▶ Document images with source code:
------------------------------------------------------------------------
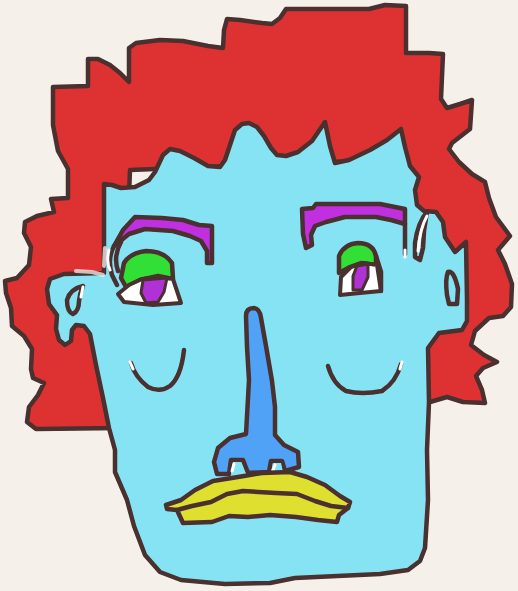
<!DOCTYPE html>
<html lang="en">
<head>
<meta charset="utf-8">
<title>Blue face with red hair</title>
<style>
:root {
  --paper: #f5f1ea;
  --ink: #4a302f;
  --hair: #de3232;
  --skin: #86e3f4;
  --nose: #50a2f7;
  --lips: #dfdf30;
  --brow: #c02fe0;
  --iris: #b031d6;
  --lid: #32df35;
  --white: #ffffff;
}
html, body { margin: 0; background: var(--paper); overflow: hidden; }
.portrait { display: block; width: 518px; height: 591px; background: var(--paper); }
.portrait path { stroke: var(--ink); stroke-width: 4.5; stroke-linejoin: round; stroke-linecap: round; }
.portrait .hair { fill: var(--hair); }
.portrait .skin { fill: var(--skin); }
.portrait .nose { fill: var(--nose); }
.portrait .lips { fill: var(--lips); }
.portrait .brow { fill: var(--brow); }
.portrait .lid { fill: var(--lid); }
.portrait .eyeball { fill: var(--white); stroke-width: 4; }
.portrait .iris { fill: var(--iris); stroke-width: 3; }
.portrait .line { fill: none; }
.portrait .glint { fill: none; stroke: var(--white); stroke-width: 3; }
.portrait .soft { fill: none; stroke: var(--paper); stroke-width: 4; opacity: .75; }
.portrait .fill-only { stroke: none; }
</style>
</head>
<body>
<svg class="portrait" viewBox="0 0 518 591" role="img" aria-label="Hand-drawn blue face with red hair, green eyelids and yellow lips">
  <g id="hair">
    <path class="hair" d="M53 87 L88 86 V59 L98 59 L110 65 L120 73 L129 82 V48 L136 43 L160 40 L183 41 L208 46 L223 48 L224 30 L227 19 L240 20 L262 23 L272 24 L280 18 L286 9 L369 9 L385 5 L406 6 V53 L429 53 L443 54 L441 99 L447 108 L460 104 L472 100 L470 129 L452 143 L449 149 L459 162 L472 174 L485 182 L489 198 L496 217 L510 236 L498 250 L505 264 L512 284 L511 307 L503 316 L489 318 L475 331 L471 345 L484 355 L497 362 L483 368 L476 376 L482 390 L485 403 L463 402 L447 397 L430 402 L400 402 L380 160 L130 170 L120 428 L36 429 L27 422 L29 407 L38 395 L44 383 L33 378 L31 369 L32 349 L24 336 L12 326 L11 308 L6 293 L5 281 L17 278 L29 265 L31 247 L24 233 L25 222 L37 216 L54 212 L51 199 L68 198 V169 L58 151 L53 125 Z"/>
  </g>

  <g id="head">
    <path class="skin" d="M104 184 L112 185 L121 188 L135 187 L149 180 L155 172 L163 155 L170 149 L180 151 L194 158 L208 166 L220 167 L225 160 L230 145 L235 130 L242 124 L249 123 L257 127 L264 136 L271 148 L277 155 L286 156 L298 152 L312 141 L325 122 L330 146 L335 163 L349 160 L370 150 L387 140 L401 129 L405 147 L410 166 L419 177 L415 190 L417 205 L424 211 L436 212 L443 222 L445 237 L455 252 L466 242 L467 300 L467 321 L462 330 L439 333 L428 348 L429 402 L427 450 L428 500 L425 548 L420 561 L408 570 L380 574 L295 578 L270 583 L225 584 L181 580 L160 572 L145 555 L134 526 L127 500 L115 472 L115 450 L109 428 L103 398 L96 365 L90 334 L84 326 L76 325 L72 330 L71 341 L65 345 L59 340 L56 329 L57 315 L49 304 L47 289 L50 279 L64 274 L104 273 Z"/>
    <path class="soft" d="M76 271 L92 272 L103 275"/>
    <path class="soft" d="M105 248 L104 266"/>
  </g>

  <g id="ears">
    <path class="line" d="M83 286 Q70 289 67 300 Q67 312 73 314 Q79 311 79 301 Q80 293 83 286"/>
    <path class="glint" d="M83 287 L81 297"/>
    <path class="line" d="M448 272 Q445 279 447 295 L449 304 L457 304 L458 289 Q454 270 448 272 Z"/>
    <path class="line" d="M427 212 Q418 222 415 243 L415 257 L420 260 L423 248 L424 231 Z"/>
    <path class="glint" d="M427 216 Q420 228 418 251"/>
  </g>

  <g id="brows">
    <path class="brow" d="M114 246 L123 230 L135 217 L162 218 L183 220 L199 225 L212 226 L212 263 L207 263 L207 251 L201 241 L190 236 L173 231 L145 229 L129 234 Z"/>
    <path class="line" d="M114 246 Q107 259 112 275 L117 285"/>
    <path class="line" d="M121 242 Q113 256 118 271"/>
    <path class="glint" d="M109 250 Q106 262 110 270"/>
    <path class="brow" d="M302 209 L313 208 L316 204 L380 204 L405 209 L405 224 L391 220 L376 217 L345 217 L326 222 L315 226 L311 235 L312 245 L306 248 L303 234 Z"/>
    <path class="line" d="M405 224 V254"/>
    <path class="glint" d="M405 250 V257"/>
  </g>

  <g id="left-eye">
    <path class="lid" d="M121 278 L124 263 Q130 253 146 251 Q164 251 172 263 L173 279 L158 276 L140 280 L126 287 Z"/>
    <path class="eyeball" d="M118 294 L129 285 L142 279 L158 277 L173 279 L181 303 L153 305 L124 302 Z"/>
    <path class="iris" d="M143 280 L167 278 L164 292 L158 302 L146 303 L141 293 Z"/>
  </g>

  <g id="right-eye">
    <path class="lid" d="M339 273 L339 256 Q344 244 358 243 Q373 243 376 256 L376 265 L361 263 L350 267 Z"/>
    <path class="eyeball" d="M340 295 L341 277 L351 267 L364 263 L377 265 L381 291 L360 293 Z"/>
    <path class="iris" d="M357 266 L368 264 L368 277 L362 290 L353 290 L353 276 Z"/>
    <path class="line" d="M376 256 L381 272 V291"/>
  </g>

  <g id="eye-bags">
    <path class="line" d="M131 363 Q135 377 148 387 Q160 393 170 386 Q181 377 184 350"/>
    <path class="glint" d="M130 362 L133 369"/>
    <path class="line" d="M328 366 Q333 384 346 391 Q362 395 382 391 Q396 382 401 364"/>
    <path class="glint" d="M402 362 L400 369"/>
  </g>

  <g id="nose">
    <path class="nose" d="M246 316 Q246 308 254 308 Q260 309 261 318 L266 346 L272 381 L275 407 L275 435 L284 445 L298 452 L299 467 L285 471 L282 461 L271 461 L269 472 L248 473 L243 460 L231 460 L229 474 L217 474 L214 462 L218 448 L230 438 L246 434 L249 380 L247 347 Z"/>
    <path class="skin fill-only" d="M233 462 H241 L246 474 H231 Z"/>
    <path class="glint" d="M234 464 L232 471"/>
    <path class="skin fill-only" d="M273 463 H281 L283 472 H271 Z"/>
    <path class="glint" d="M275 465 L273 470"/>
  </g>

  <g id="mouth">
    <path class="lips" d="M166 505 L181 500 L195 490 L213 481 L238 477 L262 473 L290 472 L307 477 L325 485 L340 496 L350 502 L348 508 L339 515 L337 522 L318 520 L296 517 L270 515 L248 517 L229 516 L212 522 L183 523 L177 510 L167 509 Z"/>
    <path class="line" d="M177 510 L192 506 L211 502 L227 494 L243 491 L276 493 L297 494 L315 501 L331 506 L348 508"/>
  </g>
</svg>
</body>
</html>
------------------------------------------------------------------------
▶ Activity: The lines to show are those in the data above that include "soft".

▶ Response:
.portrait .soft { fill: none; stroke: var(--paper); stroke-width: 4; opacity: .75; }
    <path class="soft" d="M76 271 L92 272 L103 275"/>
    <path class="soft" d="M105 248 L104 266"/>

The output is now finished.